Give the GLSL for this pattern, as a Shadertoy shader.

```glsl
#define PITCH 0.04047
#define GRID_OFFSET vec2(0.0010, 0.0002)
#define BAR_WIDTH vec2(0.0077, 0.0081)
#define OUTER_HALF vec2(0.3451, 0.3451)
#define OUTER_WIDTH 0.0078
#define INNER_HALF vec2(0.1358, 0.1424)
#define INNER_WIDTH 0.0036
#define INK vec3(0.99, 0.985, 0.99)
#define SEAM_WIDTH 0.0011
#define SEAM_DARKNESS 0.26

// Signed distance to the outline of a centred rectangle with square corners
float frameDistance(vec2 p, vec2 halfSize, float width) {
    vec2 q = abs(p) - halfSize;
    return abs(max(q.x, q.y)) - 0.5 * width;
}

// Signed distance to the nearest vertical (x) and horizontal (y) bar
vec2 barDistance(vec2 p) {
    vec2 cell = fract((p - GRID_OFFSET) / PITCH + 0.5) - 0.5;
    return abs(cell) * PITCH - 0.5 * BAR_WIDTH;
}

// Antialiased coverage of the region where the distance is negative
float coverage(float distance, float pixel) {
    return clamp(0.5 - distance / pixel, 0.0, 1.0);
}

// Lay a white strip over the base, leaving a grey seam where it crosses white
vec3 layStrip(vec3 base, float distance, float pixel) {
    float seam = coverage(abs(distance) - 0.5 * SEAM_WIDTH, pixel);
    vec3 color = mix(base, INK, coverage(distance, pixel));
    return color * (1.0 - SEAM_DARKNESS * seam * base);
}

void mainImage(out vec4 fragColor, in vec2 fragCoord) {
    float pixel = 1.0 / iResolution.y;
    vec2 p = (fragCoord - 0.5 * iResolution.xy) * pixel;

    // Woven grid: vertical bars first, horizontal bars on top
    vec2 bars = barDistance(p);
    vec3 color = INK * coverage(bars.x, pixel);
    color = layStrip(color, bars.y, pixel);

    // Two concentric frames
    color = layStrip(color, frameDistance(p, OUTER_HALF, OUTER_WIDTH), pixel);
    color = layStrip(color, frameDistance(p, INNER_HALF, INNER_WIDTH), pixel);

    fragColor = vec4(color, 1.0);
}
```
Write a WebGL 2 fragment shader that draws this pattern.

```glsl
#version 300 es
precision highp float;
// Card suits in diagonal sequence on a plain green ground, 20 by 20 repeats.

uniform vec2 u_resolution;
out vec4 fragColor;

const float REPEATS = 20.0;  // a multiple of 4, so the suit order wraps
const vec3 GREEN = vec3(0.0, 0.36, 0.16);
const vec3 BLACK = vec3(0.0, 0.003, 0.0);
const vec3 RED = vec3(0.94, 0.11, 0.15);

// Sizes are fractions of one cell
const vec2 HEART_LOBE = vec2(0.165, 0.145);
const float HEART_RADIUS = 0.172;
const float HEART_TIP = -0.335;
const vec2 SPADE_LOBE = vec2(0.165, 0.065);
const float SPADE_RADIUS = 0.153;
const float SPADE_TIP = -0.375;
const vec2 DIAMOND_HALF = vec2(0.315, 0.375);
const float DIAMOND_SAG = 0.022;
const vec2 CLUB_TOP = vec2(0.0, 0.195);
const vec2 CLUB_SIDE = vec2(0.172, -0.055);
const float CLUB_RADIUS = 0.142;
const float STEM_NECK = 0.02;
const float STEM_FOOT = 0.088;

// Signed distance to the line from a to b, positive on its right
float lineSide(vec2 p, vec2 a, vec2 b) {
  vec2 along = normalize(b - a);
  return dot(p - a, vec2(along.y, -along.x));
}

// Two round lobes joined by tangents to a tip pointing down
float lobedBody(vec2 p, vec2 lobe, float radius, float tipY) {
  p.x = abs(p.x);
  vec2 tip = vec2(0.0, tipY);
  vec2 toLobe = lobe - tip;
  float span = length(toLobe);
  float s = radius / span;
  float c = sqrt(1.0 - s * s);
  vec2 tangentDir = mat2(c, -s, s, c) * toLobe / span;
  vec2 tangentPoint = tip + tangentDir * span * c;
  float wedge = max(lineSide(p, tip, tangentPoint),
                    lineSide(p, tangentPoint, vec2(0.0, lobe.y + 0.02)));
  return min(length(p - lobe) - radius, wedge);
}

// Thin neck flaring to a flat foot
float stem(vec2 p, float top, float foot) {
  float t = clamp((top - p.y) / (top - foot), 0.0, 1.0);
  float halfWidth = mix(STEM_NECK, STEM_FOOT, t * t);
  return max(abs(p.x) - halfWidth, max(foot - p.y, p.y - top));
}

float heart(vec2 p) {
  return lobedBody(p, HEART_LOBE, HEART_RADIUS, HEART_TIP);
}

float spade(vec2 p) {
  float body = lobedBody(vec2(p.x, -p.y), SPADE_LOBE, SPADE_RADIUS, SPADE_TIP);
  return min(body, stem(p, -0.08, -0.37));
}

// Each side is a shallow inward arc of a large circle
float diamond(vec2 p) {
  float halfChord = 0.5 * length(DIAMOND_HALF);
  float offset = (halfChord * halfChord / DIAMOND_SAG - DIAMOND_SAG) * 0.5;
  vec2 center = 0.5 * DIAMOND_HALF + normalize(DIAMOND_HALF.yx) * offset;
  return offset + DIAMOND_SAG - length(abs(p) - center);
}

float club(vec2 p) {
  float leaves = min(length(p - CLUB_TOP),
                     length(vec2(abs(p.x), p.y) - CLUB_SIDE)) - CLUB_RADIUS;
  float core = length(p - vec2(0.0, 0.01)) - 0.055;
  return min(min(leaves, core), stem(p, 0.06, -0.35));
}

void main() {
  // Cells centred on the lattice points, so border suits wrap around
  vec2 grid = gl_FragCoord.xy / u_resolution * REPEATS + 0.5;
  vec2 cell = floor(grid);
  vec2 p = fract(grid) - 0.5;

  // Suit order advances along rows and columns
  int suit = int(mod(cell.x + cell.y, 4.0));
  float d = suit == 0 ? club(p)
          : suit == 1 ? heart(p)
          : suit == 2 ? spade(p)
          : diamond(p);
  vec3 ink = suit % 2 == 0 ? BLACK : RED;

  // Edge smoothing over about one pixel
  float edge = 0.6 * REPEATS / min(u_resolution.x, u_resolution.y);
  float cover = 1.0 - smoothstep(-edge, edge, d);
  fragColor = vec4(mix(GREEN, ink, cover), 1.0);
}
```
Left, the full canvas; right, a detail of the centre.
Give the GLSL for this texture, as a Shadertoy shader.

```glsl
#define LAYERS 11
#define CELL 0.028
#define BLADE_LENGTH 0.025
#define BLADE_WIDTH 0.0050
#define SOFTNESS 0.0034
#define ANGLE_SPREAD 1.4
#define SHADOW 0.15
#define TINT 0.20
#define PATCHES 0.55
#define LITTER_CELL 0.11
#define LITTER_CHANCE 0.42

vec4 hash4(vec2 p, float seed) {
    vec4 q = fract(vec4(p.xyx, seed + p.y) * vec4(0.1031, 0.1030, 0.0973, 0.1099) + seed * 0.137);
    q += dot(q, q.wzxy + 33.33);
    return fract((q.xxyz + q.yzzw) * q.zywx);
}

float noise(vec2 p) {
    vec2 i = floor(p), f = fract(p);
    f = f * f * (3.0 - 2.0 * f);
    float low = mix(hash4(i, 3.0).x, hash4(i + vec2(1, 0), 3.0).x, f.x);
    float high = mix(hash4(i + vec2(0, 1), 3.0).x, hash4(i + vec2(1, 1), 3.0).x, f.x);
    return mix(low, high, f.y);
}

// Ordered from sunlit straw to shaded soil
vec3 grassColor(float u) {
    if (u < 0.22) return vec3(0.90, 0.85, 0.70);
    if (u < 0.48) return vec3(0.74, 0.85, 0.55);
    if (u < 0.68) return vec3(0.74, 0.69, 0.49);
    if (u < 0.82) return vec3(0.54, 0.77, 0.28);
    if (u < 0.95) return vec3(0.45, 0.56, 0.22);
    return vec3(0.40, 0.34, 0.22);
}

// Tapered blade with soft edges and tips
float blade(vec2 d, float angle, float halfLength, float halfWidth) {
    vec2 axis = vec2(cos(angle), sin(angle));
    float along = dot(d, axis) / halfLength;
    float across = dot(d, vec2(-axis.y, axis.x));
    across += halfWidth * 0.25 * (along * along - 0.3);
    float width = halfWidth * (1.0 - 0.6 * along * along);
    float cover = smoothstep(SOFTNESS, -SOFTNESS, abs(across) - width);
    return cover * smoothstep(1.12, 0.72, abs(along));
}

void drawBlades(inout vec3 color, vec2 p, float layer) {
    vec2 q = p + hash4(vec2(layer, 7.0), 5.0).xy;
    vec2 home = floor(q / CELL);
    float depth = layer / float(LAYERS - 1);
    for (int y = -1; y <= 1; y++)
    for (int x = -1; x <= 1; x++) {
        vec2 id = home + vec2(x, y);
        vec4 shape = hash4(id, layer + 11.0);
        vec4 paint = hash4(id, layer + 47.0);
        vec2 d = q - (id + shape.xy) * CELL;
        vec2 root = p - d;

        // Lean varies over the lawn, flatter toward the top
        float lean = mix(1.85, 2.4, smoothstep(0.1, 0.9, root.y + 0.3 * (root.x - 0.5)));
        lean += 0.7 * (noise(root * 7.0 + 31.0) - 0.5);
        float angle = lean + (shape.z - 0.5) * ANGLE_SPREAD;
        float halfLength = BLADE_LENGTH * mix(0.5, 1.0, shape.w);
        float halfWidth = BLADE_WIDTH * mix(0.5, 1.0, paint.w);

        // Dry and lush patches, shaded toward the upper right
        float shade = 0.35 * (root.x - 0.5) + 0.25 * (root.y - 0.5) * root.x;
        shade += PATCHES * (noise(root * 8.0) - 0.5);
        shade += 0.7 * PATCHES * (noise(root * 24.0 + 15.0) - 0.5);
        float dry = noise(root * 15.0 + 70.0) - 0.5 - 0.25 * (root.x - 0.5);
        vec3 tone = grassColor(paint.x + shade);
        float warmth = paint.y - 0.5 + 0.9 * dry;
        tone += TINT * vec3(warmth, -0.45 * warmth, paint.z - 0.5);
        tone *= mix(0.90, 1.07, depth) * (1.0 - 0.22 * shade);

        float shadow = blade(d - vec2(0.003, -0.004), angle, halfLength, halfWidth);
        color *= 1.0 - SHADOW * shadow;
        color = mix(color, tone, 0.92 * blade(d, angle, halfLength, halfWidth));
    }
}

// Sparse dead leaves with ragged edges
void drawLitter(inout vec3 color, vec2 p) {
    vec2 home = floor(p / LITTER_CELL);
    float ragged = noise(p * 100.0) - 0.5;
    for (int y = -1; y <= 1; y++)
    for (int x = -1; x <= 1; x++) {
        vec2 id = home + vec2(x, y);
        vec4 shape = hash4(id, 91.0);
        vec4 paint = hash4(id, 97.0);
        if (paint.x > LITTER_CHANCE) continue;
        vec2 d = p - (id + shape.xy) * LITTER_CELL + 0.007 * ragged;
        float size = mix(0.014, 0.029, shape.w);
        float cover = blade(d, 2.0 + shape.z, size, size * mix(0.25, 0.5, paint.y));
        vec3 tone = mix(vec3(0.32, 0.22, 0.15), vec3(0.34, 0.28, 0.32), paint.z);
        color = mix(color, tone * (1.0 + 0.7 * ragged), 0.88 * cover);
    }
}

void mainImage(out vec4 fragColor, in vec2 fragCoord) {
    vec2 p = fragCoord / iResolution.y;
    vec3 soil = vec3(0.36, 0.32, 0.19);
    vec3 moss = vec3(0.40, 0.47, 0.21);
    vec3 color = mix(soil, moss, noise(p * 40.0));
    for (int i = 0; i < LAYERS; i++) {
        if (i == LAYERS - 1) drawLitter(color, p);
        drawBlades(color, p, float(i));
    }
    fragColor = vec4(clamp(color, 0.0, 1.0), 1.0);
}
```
◇ ◇ ◇ ◇
BRIEF - Take each line of the material that contains the word "coverage" and list it.

OUTPUT OF THE TASK -
// Antialiased coverage of the region where the distance is negative
float coverage(float distance, float pixel) {
    float seam = coverage(abs(distance) - 0.5 * SEAM_WIDTH, pixel);
    vec3 color = mix(base, INK, coverage(distance, pixel));
    vec3 color = INK * coverage(bars.x, pixel);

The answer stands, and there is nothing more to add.